Work to be completed
Below are records; report the number of lines among them that include the word "disc", and nothing further.

====

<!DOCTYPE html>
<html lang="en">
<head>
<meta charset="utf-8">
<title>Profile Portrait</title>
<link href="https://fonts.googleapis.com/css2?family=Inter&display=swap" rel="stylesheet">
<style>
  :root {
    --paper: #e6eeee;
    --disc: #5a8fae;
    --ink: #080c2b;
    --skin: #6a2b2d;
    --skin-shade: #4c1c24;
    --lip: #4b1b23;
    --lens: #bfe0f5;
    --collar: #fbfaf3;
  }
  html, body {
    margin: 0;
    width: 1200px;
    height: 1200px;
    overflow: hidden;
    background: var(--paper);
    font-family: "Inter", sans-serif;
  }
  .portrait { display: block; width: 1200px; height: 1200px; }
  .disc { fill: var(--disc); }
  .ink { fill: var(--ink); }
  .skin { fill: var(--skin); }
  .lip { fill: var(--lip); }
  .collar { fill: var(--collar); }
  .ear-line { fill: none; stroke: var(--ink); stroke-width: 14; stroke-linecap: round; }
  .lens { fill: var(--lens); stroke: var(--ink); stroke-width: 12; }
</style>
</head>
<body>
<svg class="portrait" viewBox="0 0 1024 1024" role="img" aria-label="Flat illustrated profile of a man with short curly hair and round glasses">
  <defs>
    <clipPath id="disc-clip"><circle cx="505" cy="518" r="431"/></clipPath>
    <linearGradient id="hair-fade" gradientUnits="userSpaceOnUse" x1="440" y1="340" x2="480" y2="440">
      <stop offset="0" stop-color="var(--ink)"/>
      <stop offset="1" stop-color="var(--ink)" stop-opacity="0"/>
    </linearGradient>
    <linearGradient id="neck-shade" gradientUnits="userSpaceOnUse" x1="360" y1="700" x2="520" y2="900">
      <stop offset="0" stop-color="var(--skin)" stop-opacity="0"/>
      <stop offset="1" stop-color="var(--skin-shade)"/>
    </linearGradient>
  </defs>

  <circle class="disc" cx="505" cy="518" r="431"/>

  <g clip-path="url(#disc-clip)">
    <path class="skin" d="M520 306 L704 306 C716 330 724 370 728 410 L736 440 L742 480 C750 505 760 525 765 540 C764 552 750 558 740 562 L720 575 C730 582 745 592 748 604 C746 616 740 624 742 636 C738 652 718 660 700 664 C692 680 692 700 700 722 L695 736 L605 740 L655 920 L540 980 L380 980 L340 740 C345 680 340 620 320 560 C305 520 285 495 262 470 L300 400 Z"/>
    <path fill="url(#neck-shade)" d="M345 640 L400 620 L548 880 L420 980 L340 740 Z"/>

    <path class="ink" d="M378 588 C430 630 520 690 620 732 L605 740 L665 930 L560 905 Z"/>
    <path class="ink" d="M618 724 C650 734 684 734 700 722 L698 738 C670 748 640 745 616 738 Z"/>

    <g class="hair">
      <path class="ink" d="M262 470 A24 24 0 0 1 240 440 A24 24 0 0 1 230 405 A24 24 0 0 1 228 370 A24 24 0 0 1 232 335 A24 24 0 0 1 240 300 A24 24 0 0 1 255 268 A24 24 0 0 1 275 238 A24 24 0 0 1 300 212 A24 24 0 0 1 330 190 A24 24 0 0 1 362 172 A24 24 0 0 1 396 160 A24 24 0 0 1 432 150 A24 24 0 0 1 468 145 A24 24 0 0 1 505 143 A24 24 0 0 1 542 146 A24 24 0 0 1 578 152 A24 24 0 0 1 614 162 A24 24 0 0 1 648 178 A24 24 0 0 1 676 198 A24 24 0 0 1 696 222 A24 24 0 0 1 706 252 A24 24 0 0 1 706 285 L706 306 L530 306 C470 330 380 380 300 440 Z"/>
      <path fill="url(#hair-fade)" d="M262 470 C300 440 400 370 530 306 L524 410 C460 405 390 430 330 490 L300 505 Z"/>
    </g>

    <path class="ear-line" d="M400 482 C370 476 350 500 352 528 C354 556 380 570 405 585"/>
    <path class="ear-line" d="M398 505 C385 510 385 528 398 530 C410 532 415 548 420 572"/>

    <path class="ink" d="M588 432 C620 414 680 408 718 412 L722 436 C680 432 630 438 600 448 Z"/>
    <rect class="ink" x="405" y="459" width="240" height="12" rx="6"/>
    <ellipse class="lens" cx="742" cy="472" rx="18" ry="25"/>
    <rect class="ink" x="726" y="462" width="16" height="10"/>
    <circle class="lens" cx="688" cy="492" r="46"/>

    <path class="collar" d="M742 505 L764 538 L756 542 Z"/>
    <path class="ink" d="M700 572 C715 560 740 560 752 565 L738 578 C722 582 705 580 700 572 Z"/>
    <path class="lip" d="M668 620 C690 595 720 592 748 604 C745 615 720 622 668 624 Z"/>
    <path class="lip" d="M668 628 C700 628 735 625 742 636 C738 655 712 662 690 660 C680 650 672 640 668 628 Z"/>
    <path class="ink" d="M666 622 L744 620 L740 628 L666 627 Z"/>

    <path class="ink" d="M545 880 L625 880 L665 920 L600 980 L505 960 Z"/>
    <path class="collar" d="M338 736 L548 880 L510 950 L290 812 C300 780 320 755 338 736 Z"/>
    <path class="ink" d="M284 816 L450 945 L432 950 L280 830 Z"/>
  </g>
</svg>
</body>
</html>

====

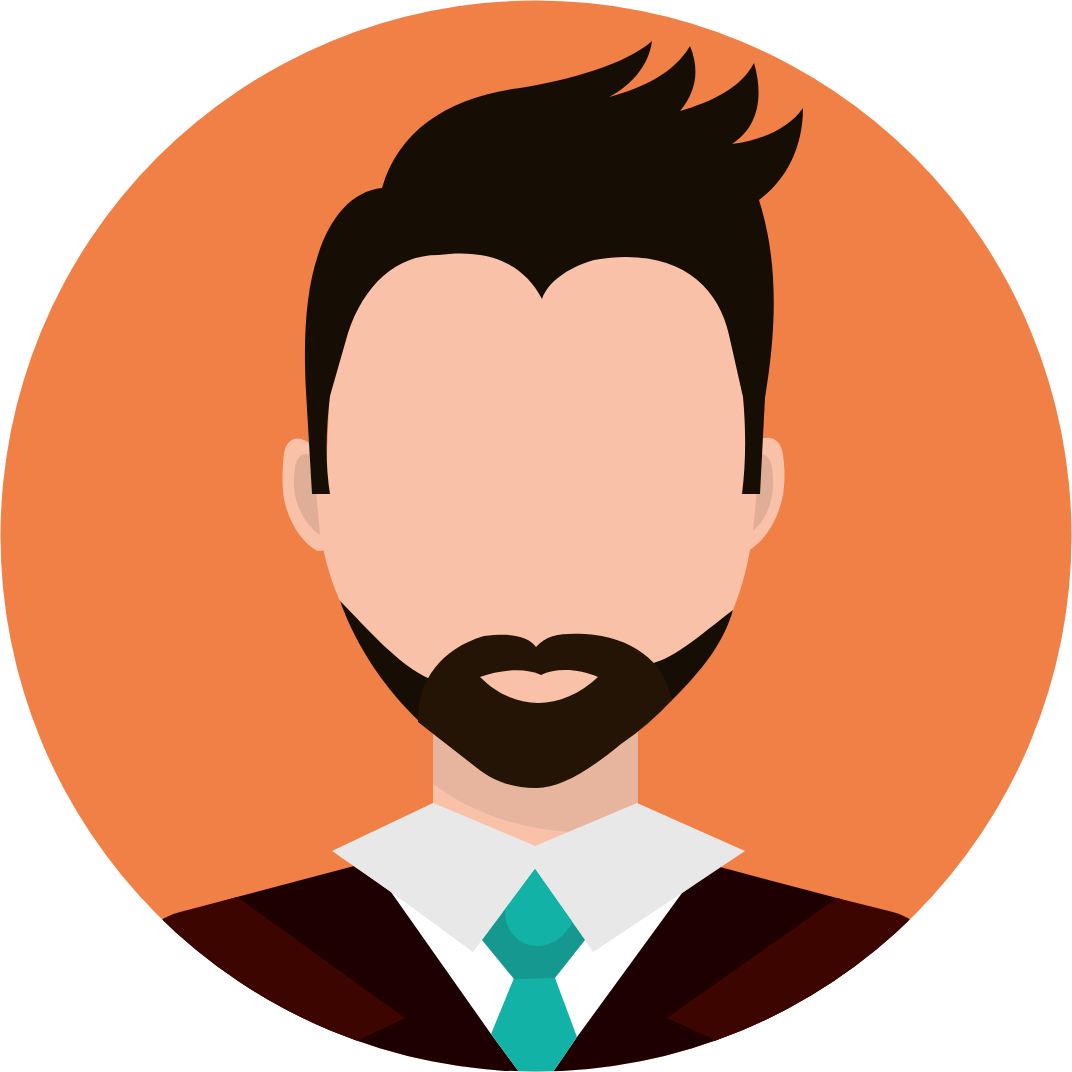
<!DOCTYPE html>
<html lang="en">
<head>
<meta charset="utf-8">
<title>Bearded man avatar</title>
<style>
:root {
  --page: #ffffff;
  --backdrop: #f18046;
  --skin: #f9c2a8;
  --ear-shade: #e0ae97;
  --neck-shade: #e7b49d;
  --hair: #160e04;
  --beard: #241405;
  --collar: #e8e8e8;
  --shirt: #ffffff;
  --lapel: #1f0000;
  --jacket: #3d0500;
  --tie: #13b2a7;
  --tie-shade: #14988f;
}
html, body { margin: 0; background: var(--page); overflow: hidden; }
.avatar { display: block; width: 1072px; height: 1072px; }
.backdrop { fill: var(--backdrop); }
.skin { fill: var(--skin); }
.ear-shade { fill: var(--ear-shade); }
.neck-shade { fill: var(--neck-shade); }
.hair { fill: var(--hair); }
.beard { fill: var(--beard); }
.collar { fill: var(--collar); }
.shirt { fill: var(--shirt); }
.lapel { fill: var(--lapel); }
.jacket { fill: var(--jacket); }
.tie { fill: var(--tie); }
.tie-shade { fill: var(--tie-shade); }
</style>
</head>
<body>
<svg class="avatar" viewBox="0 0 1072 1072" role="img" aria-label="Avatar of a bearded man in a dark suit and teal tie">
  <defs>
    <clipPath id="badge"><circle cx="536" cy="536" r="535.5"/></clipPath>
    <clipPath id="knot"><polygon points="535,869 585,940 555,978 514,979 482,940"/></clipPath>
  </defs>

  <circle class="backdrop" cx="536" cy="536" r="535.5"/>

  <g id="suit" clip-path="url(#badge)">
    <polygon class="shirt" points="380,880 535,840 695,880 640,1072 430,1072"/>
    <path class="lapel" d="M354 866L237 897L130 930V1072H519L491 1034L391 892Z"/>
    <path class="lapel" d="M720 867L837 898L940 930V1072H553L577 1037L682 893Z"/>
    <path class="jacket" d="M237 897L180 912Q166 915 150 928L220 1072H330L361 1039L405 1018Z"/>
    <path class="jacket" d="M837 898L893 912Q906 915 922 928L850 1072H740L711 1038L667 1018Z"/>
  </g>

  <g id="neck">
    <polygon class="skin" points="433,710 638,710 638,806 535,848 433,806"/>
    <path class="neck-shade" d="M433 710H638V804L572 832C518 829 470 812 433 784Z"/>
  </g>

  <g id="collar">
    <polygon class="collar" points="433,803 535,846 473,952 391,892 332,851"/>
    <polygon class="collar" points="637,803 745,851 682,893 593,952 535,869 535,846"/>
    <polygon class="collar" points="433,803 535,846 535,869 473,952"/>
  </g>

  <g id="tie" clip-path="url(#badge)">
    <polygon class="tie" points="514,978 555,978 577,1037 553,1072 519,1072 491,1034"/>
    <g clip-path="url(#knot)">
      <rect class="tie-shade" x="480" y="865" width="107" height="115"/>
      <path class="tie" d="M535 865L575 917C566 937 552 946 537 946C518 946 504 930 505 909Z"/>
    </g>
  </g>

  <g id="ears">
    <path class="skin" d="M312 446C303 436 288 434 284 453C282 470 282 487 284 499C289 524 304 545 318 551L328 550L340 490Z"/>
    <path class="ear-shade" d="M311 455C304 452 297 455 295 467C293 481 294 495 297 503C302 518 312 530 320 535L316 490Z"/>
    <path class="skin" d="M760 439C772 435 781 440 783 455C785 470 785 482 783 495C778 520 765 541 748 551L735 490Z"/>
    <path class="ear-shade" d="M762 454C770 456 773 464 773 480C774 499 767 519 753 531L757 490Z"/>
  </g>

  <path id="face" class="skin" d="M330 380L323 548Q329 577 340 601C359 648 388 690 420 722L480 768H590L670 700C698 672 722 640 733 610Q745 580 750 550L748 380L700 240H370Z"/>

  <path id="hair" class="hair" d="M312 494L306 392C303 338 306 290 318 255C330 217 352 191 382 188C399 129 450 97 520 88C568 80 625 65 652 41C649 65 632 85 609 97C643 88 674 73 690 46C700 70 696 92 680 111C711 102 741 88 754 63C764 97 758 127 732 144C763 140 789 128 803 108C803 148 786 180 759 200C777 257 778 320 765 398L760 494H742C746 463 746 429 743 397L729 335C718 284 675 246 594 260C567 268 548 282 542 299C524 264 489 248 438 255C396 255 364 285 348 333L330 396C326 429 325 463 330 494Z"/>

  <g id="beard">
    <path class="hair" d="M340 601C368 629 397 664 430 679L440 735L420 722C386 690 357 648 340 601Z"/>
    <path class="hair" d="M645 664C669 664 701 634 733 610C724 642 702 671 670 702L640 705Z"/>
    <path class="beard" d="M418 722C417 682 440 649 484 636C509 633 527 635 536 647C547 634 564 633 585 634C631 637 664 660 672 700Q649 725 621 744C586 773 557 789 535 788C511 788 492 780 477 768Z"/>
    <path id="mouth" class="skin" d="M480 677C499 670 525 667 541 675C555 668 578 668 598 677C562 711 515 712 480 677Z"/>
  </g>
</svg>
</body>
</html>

====

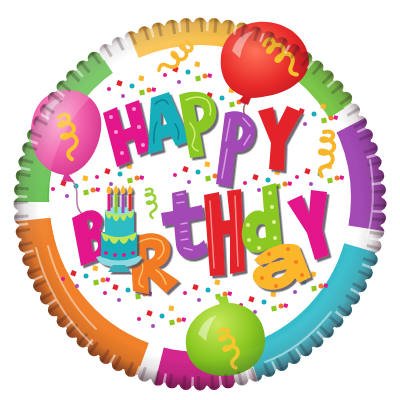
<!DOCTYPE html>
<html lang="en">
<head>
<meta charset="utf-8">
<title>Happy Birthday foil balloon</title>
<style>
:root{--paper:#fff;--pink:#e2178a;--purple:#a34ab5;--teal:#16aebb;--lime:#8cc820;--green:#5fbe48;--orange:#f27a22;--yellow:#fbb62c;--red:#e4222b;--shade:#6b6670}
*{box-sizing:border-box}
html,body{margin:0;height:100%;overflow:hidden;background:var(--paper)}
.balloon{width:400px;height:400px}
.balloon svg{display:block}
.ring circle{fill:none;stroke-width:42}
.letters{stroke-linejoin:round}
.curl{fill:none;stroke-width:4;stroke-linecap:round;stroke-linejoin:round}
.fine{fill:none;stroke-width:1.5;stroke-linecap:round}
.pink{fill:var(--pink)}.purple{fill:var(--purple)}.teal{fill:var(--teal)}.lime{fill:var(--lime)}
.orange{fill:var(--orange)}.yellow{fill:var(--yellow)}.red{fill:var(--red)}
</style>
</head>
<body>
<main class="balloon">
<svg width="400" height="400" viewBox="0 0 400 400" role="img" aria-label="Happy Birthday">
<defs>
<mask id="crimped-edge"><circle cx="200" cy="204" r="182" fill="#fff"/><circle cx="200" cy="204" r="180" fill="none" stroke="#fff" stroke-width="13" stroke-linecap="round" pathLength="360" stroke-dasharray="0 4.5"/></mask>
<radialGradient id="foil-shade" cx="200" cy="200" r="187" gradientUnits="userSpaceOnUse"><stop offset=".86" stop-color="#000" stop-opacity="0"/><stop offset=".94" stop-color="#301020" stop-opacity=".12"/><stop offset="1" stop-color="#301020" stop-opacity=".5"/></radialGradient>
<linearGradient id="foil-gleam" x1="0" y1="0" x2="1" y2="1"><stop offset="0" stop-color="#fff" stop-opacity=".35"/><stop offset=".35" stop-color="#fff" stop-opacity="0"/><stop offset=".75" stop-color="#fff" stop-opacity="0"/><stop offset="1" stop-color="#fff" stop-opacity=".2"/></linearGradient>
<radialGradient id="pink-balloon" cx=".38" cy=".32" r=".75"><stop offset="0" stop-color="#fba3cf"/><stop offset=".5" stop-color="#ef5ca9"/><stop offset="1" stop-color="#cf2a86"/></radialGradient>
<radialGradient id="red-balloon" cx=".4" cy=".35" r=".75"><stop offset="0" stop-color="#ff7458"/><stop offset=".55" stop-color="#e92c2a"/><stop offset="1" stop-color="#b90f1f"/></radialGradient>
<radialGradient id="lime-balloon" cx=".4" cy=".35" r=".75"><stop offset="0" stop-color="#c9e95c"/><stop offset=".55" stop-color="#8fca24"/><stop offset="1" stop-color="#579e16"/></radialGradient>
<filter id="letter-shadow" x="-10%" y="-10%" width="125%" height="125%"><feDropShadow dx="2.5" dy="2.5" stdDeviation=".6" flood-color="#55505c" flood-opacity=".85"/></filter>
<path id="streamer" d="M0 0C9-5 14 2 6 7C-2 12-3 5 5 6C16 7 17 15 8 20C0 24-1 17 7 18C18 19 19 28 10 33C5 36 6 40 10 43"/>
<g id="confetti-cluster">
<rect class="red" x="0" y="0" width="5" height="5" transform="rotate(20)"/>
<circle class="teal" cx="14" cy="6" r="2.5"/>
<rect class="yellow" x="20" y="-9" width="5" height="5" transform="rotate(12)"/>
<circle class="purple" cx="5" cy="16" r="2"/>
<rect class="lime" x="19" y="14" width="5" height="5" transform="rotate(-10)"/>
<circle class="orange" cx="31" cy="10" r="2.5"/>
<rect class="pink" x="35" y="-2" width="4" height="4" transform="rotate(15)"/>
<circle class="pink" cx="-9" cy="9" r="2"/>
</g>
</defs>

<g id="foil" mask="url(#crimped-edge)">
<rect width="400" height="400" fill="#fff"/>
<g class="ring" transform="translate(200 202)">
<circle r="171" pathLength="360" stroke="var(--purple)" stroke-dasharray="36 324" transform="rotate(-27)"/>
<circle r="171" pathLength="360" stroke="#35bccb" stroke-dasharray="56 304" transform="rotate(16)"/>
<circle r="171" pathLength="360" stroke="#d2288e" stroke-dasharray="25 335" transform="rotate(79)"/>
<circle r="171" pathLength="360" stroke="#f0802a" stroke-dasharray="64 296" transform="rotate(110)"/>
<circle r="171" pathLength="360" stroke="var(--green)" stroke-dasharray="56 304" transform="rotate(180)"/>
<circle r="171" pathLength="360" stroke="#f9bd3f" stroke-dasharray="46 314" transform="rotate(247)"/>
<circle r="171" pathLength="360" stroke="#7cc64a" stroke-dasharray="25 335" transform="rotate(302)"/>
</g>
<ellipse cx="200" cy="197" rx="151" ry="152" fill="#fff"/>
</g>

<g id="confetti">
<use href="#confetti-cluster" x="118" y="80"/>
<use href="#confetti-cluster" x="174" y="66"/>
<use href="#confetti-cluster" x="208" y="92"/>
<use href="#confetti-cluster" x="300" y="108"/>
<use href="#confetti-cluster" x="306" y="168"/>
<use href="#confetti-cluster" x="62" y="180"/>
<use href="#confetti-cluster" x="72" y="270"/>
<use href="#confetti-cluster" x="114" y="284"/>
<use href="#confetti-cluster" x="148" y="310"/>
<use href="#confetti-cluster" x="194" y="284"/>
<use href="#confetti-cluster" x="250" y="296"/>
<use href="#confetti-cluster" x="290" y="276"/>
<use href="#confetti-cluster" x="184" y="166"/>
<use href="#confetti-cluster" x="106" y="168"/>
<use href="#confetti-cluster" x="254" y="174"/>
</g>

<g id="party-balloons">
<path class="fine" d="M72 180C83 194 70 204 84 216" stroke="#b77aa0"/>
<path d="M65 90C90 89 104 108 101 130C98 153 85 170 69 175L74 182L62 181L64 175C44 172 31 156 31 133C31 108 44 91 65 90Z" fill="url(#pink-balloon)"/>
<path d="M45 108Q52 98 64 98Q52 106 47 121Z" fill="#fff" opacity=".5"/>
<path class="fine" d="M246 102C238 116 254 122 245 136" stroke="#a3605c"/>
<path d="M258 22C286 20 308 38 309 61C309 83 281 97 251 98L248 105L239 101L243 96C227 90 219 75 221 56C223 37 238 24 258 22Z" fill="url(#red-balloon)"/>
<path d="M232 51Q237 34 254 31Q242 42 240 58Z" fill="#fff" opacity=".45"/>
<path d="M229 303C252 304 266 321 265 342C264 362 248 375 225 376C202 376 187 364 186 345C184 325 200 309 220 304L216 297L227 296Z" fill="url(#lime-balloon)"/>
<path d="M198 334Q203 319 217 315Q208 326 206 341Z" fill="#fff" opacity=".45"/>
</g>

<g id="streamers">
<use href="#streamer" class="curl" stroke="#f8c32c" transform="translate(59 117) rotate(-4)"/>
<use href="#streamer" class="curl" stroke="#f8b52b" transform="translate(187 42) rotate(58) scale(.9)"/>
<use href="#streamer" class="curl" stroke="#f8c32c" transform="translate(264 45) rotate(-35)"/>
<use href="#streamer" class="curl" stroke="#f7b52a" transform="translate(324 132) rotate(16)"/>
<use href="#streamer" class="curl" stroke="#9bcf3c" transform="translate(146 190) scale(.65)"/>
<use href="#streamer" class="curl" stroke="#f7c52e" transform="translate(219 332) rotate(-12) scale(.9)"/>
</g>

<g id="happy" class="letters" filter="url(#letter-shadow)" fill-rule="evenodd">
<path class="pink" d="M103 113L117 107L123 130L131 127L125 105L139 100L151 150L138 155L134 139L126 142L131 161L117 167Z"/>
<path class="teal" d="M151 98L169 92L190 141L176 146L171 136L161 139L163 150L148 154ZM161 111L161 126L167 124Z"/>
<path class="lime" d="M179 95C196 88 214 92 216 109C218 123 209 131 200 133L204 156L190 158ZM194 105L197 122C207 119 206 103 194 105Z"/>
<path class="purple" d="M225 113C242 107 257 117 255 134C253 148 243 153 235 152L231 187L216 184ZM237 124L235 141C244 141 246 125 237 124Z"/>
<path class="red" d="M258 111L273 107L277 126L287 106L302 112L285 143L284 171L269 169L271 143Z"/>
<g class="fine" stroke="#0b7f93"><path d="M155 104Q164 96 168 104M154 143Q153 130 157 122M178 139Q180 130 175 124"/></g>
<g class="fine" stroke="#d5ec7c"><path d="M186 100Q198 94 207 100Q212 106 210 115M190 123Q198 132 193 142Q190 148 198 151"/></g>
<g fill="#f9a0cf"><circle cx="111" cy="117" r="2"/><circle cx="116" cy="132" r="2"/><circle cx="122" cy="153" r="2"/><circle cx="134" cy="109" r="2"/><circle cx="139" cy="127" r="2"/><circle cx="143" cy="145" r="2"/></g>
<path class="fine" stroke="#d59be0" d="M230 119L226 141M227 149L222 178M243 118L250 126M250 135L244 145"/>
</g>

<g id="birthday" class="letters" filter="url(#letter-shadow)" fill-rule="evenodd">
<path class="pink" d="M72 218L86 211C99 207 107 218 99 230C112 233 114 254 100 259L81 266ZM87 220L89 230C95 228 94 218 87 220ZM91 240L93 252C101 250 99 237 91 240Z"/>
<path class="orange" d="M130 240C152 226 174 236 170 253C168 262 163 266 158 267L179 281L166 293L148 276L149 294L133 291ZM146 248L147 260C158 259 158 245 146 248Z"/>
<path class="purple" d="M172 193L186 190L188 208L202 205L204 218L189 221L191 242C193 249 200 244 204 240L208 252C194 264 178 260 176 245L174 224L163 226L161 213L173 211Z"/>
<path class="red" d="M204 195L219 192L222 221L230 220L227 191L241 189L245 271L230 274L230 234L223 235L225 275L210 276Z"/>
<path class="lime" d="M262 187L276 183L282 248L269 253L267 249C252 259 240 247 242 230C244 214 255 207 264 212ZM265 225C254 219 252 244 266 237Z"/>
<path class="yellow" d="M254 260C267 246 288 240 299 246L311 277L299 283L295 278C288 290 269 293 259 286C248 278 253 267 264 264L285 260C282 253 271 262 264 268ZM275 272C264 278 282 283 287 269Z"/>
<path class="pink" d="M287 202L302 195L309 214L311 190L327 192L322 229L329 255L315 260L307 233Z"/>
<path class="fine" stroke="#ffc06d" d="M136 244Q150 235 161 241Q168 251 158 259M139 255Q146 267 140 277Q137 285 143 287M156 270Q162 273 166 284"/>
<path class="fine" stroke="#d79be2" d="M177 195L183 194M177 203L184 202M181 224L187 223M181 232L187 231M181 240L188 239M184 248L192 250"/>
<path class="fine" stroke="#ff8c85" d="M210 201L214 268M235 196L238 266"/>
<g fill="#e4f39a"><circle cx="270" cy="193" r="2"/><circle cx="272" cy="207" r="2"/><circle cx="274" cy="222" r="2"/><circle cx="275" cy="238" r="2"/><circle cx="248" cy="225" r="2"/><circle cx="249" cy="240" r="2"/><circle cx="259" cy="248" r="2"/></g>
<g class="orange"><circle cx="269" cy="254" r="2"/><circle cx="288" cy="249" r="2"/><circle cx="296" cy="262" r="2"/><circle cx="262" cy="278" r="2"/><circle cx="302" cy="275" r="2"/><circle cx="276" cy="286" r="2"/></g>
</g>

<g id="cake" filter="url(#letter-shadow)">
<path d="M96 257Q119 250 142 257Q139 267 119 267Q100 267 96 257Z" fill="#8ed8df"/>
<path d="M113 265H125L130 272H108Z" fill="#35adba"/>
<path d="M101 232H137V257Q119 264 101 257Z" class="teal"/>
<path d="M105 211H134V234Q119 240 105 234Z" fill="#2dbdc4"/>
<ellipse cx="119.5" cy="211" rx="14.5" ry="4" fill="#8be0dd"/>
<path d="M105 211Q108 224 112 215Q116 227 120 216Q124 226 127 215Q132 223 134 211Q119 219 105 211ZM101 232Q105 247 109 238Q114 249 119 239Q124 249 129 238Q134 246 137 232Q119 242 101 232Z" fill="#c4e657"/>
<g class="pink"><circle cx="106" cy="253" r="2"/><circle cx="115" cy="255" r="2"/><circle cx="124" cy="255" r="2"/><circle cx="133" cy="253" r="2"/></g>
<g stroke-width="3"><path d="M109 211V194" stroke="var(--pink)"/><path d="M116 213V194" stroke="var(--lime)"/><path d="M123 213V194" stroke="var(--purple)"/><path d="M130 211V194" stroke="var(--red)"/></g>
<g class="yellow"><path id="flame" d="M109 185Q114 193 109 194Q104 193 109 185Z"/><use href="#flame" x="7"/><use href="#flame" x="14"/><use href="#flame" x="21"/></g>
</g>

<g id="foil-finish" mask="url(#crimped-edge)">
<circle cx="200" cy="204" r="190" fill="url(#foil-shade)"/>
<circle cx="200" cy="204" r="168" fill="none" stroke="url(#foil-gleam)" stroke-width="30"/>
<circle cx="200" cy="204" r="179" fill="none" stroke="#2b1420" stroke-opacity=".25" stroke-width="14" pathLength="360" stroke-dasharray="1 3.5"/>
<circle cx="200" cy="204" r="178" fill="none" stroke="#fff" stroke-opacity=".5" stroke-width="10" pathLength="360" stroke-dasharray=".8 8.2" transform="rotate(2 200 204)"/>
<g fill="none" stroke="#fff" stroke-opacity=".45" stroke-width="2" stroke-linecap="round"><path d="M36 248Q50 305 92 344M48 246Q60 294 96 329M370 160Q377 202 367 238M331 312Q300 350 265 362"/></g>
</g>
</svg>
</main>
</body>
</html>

====

Written response
5